Work order >> Among the lines of the data, copy those that hold "band".

BEGIN Data records

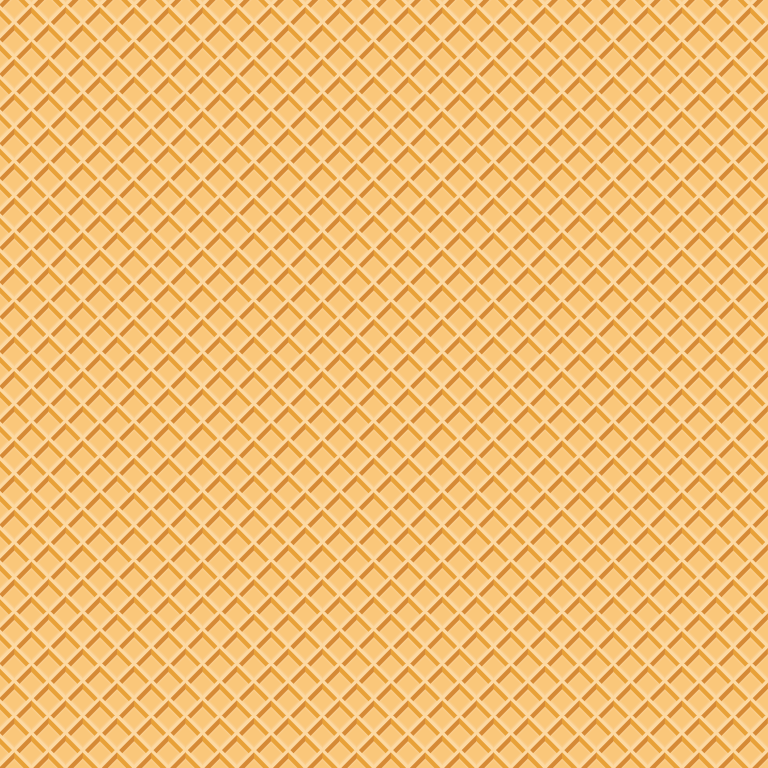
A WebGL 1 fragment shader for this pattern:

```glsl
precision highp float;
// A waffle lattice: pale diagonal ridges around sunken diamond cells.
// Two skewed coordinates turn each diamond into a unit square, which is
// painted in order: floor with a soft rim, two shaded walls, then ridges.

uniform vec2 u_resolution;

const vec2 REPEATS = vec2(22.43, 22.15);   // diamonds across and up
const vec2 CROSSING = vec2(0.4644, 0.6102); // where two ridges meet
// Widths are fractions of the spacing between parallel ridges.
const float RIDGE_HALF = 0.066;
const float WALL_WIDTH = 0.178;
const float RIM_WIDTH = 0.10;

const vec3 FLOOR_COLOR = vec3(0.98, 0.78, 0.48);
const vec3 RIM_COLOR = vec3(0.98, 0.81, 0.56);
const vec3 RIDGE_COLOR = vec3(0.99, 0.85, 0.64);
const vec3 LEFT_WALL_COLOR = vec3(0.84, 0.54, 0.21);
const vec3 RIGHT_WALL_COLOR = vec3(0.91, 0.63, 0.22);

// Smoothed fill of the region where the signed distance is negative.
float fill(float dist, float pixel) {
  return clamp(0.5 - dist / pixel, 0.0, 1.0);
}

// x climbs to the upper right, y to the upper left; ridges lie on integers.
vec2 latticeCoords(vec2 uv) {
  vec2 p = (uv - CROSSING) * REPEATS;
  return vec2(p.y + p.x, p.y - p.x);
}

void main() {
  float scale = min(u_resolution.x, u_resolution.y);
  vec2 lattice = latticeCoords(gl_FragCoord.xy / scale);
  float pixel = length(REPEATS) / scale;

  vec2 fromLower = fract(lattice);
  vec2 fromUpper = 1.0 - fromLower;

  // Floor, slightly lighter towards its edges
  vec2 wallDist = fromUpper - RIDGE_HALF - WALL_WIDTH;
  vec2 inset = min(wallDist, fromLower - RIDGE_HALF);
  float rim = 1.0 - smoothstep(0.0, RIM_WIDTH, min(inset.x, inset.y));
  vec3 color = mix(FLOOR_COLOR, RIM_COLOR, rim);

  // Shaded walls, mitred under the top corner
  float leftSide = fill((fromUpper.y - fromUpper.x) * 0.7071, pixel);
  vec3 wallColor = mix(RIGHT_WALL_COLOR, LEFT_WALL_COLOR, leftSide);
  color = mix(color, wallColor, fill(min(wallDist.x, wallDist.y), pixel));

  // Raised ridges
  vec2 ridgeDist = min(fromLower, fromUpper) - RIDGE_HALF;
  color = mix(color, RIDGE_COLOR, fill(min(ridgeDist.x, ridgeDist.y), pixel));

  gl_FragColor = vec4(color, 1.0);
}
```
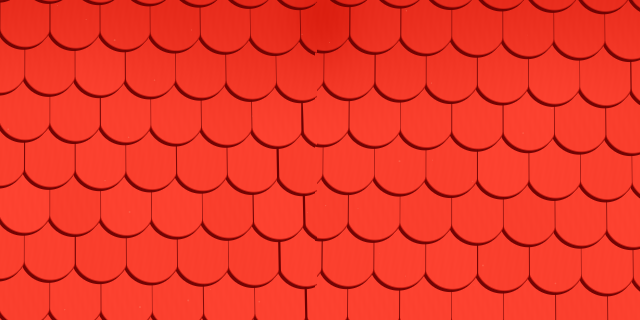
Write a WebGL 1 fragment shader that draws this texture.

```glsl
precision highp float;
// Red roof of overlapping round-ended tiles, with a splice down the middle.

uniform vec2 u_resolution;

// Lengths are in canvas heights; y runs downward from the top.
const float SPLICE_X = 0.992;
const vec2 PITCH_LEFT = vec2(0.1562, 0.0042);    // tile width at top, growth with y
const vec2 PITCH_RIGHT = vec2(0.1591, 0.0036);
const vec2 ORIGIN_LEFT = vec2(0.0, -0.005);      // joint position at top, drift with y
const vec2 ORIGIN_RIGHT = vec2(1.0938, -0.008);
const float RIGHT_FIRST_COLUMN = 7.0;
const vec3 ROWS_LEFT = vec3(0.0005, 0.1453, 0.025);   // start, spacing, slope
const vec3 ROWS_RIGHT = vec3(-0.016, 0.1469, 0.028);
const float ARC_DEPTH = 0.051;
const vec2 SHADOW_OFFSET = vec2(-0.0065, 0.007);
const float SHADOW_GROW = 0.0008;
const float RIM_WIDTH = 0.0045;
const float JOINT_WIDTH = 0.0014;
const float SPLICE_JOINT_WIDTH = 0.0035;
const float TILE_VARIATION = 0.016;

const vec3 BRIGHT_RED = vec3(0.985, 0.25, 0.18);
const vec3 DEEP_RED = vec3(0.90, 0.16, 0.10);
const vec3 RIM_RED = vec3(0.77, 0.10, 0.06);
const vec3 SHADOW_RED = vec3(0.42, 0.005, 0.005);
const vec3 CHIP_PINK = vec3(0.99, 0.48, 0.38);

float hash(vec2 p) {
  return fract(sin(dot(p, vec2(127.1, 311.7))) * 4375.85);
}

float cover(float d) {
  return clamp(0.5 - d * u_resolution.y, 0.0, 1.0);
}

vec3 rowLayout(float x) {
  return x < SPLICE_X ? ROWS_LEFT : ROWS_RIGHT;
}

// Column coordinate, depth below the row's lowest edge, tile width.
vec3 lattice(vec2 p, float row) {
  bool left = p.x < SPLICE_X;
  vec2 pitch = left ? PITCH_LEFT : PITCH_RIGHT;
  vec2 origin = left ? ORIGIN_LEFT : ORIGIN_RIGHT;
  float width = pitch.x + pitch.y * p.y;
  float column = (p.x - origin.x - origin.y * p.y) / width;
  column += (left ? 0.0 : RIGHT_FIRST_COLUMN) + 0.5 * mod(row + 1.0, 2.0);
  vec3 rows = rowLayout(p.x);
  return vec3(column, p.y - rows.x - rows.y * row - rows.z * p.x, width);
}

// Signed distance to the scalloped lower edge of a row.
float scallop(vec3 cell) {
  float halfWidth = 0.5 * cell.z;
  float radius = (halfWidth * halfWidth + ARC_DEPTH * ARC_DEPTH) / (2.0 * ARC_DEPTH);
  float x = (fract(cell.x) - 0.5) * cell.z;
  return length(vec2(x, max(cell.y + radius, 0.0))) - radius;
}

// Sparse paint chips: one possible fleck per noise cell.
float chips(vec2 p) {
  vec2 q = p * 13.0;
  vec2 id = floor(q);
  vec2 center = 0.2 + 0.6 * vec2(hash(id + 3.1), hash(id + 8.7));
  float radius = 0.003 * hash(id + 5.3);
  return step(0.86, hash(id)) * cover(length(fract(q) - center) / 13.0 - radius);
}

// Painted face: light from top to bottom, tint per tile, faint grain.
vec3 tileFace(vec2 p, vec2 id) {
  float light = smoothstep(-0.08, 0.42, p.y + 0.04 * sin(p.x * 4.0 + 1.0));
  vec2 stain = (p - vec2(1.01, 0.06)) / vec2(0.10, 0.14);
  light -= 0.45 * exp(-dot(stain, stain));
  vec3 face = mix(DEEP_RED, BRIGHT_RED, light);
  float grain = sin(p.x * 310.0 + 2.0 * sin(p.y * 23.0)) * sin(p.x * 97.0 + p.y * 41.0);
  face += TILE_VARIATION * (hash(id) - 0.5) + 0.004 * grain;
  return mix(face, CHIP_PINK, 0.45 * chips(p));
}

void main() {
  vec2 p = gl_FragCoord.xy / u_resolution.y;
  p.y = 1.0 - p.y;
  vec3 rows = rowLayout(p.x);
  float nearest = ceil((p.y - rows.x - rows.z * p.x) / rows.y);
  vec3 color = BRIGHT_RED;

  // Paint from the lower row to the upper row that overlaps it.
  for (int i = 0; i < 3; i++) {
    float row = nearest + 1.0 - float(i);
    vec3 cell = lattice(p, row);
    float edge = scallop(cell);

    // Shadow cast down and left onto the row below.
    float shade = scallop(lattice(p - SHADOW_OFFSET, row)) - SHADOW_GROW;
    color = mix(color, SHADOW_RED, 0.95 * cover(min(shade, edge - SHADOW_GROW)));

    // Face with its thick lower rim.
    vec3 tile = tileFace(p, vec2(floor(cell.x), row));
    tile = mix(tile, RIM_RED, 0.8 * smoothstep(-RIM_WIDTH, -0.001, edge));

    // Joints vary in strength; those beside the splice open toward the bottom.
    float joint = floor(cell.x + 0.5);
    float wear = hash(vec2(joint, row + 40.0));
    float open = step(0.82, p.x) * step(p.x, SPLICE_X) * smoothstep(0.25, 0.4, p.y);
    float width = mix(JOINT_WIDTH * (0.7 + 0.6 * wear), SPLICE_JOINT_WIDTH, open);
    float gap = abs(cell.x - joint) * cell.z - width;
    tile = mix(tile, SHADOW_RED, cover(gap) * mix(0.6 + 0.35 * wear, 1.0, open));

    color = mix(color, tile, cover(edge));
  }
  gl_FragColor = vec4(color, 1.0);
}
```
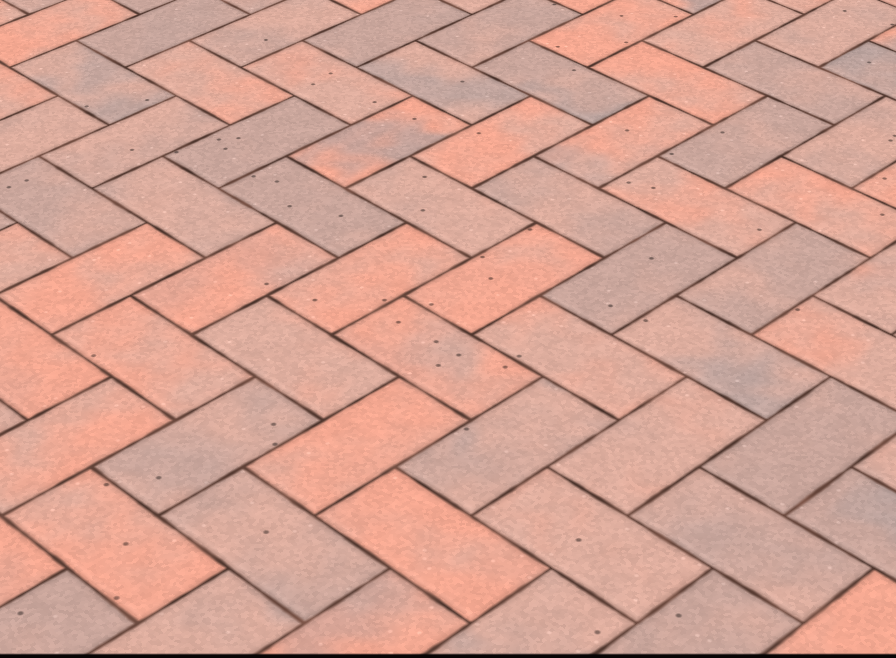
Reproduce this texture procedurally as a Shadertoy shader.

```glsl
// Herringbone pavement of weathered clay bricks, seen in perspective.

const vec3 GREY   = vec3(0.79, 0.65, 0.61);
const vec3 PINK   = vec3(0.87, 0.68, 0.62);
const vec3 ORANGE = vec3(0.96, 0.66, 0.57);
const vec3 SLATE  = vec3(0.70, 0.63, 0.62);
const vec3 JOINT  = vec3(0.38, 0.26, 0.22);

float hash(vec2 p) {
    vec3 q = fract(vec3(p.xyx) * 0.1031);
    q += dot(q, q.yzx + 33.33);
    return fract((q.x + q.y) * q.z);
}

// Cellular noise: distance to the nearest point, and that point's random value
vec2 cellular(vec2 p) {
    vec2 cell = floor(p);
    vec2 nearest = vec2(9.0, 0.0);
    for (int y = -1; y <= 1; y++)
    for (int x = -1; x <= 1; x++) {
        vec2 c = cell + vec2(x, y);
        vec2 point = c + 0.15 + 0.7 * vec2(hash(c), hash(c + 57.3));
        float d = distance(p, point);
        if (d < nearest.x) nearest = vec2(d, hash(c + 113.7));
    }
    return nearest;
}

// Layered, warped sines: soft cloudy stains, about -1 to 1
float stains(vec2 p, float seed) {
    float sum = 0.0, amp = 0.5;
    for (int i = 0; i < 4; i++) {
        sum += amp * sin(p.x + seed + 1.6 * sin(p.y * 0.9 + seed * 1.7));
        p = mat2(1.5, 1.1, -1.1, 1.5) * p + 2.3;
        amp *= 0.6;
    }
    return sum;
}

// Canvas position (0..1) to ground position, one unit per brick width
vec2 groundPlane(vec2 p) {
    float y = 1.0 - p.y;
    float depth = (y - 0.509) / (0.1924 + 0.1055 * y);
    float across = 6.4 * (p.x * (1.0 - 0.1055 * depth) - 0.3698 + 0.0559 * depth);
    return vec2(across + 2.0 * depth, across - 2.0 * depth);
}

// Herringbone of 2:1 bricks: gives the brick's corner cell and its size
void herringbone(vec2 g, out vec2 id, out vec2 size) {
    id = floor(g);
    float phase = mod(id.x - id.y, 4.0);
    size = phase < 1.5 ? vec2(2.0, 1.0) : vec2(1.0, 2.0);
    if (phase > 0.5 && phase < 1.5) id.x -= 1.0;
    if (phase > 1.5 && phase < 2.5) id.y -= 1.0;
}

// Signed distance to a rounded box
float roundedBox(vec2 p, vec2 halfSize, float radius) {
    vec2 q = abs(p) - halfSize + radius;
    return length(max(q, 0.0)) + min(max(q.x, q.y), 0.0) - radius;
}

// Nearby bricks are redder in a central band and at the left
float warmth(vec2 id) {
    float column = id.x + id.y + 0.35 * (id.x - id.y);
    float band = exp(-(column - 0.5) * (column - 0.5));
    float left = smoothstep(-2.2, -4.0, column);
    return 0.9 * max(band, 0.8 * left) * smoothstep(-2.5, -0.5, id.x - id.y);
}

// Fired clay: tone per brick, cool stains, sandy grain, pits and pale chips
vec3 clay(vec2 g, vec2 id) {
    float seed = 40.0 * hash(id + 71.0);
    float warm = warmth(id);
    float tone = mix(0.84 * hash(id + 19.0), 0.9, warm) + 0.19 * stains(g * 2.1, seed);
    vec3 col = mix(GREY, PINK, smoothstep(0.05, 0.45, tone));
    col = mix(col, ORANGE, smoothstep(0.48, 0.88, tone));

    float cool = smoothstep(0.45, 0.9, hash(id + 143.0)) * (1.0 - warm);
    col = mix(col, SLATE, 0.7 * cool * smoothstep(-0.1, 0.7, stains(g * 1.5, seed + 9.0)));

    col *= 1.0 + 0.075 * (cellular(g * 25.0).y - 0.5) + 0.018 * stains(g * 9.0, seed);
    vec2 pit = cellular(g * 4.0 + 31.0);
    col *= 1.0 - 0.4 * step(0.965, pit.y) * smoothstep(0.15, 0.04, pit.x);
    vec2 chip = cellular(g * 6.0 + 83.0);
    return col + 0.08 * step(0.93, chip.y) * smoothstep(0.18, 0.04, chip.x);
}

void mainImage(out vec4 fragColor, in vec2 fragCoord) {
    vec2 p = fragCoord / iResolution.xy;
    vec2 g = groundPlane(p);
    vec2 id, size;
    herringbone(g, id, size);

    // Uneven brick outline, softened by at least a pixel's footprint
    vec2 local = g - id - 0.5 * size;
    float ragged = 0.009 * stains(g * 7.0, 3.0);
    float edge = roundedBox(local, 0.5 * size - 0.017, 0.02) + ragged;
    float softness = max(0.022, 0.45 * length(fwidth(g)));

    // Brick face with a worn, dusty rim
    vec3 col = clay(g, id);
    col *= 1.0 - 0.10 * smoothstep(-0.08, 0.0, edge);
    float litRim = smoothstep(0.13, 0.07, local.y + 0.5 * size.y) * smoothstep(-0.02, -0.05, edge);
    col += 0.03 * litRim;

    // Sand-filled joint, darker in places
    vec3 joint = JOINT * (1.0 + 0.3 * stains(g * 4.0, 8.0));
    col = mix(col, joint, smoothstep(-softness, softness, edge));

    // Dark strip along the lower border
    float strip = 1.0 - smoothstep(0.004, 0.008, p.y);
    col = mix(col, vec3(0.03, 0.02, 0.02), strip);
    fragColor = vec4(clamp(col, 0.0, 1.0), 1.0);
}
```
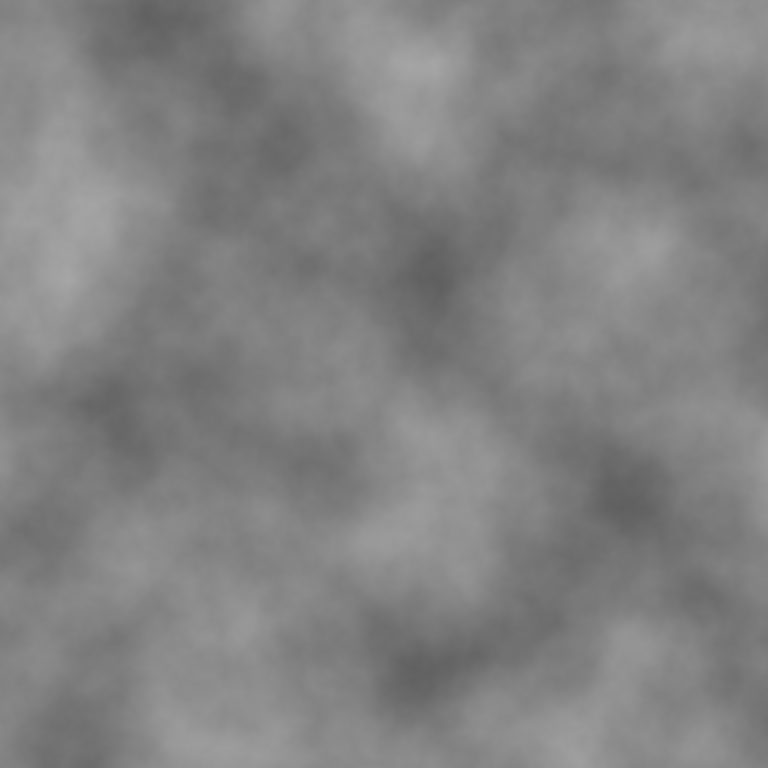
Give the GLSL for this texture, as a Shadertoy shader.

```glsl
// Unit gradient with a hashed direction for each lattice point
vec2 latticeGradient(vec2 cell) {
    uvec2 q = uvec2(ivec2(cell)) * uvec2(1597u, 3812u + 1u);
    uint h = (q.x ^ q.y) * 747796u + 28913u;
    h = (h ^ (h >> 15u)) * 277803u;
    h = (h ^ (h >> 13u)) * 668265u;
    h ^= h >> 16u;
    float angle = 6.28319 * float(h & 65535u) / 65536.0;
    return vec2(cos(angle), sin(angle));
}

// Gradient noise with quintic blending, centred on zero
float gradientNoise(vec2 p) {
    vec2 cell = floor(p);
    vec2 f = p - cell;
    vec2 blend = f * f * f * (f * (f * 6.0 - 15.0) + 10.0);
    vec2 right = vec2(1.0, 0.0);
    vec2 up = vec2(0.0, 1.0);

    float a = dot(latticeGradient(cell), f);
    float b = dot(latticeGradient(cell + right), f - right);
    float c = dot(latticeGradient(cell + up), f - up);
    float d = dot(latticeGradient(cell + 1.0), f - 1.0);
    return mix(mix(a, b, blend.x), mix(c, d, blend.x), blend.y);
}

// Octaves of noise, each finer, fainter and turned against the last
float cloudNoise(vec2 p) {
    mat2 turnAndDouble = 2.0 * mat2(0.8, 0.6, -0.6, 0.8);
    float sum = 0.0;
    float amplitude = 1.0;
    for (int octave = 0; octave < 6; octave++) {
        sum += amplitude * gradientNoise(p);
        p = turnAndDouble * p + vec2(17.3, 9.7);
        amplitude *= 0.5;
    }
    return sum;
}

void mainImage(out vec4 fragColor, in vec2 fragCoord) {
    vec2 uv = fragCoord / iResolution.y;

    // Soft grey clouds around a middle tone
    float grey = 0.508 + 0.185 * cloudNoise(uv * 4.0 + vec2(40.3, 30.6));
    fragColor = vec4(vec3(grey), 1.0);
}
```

END Data records

Problem solution >>
// Nearby bricks are redder in a central band and at the left
    float band = exp(-(column - 0.5) * (column - 0.5));
    return 0.9 * max(band, 0.8 * left) * smoothstep(-2.5, -0.5, id.x - id.y);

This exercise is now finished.